Pianist Roy Assaf decided to try a different studio tactic when he set out to make this record. Instead of simply having his trio take multiple passes at tracks on a single predetermined playlist, he decided to have the group simulate a stay at a club. They recorded multiple sets, accumulating almost five hours worth of recorded music. When all was said and done, he sifted through it all to come up with the best material for this album. It's ...read more
Innovation and as-yet-unheard-of ideals tend to sell headlines in jazz, but they mean nothing without respect for those who paved the road to the present. Many young emerging talents seem content to walk into jazz without doing their due diligence in discovery and digestion, but that often puts them in a peculiar position of being a mouthpiece for a music that they don't fully embrace. Jazz is certainly the here-and-now, but it's also the there-and-then, and that's a concept that ...read more

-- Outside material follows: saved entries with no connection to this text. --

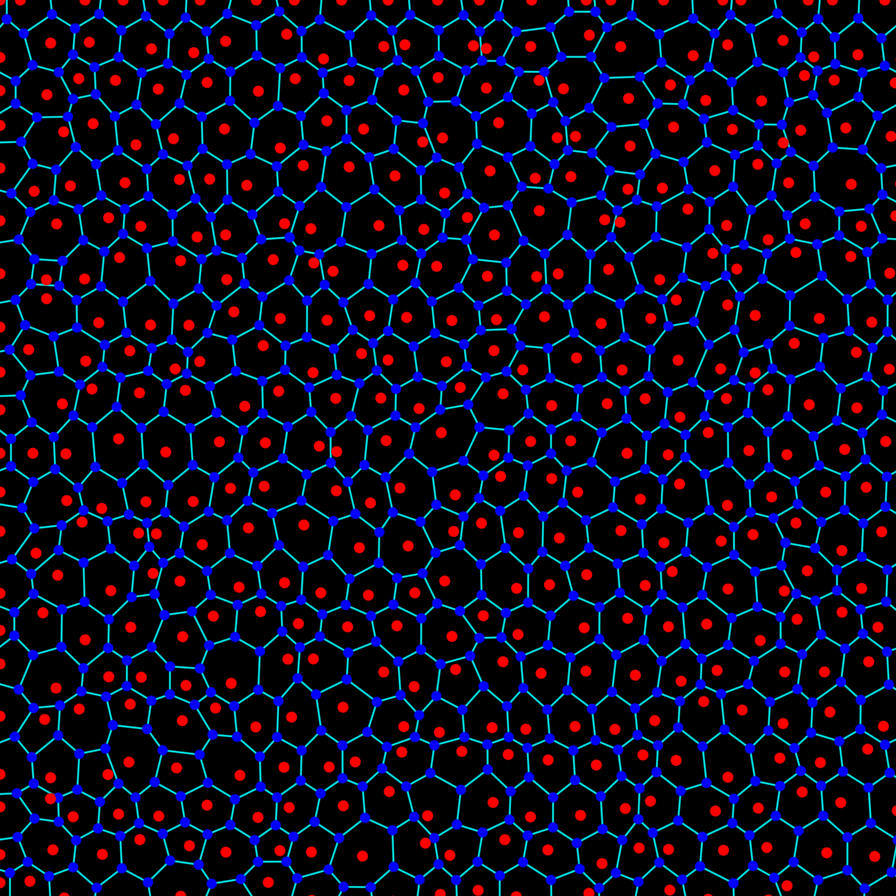
This pattern is drawn by a three.js fragment shader. Its source:

```glsl
// Irregular cell network: scattered sites (red) are joined into triangles, and
// the centroids of neighbouring triangles (blue) are linked by thin cyan lines.
// Sites come from a jittered grid; each grid quad is split by its Delaunay diagonal.

varying vec2 vUv;

const float CELLS = 20.0;          // sites across the canvas
const float JITTER = 0.37;         // site displacement, in grid cells
const float ROW_SHIFT = 0.2;       // alternating sideways shift of rows
const float SITE_RADIUS = 0.0061;  // lengths below are in canvas units
const float NODE_RADIUS = 0.0057;
const float LINE_HALF_WIDTH = 0.001;
const float SOFTNESS = 0.001;

const vec3 BACKGROUND = vec3(0.0, 0.0, 0.004);
const vec3 LINE_COLOR = vec3(0.0, 0.96, 0.97);
const vec3 NODE_COLOR = vec3(0.0, 0.0, 1.0);
const vec3 SITE_COLOR = vec3(1.0, 0.0, 0.0);

struct Quad {
  vec2 lower;   // centroid of the triangle on the bottom side
  vec2 upper;   // centroid of the triangle on the top side
  vec2 left;    // the same two centroids, picked by left and right side
  vec2 right;
};

vec2 hash22(vec2 p) {
  vec3 q = fract(vec3(p.xyx) * vec3(0.1031, 0.1030, 0.0973));
  q += dot(q, q.yzx + 33.33);
  return fract((q.xx + q.yz) * q.zy);
}

// Site position in grid units; the left column and top row lie on the border.
vec2 sitePosition(vec2 id) {
  vec2 h = hash22(id + 57.0);
  float angle = 6.28318 * h.x;
  vec2 site = id + JITTER * sqrt(h.y) * vec2(cos(angle), sin(angle));
  site.x += ROW_SHIFT * (2.0 * mod(id.y, 2.0) - 1.0);
  if (id.x == 0.0) site.x = 0.0;
  if (id.y == CELLS) site.y = CELLS;
  return site;
}

// Scaled cosine and sine of the interior angle at a corner.
vec2 cornerAngle(vec2 corner, vec2 next, vec2 prev) {
  vec2 u = next - corner;
  vec2 v = prev - corner;
  return vec2(dot(u, v), u.x * v.y - u.y * v.x);
}

Quad splitQuad(vec2 id) {
  vec2 a = sitePosition(id);
  vec2 b = sitePosition(id + vec2(1.0, 0.0));
  vec2 c = sitePosition(id + vec2(1.0, 1.0));
  vec2 d = sitePosition(id + vec2(0.0, 1.0));
  // Opposite angles summing to less than pi make a-c the Delaunay diagonal.
  vec2 atB = cornerAngle(b, c, a);
  vec2 atD = cornerAngle(d, a, c);
  bool rising = atB.y * atD.x + atB.x * atD.y > 0.0;
  vec2 lower = (a + b + (rising ? c : d)) / 3.0;
  vec2 upper = (c + d + (rising ? a : b)) / 3.0;
  return Quad(lower, upper, rising ? upper : lower, rising ? lower : upper);
}

float segmentDistance(vec2 p, vec2 a, vec2 b) {
  vec2 ab = b - a;
  float t = clamp(dot(p - a, ab) / max(dot(ab, ab), 1e-6), 0.0, 1.0);
  return distance(p, a + t * ab);
}

// Soft coverage of a shape of given radius, from a distance in grid units.
float coverage(float gridDistance, float radius) {
  return 1.0 - smoothstep(radius - SOFTNESS, radius + SOFTNESS, gridDistance / CELLS);
}

void main() {
  vec2 p = vUv * CELLS;
  vec2 base = floor(p);
  float lineDist = 10.0;
  float nodeDist = 10.0;
  float siteDist = 10.0;

  // Nearest line, node and site among the surrounding quads.
  for (int j = -2; j <= 1; j++) {
    for (int i = -2; i <= 1; i++) {
      vec2 id = base + vec2(float(i), float(j));
      Quad quad = splitQuad(id);
      Quad east = splitQuad(id + vec2(1.0, 0.0));
      Quad north = splitQuad(id + vec2(0.0, 1.0));
      lineDist = min(lineDist, segmentDistance(p, quad.lower, quad.upper));
      lineDist = min(lineDist, segmentDistance(p, quad.right, east.left));
      lineDist = min(lineDist, segmentDistance(p, quad.upper, north.lower));
      nodeDist = min(nodeDist, min(distance(p, quad.lower), distance(p, quad.upper)));
      siteDist = min(siteDist, distance(p, sitePosition(id)));
    }
  }

  // Layers from back to front.
  vec3 color = mix(BACKGROUND, LINE_COLOR, coverage(lineDist, LINE_HALF_WIDTH));
  color = mix(color, NODE_COLOR, coverage(nodeDist, NODE_RADIUS));
  color = mix(color, SITE_COLOR, coverage(siteDist, SITE_RADIUS));
  gl_FragColor = vec4(color, 1.0);
}
```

Collaborative trios are a tricky business. While all three members might set out to form an equal musical partnership, that rarely happens. Sometimes the instrumentation dictates the focal point, as with the fascinating group, Fly--drummer Jeff Ballard, bassist Larry Grenadier and tenor saxophonist Mark Turner--which is as democratic as they come, yet the horn draws the most attention by virtue of the general dynamic within a horn-bass-drums trio. This isn't necessarily a good or bad thing, but it bears mentioning ...read more
Pianist Roy Assaf and bassist Eddy Khaimovich are true musical soul mates. Much like the legendary partnerships of Charlie Parker and Dizzy Gillespie, Donald Byrd and Pepper Adams, or Chick Corea and Gary Burton, Assaf and Khaimovich share unique similarities in their approach to playing and composing, perhaps as a result of their shared cultural heritage. On Andarta, the two New York-based, Israeli natives display strong technical skills through an array of stylistic influences.
The quartet for the session is ...read more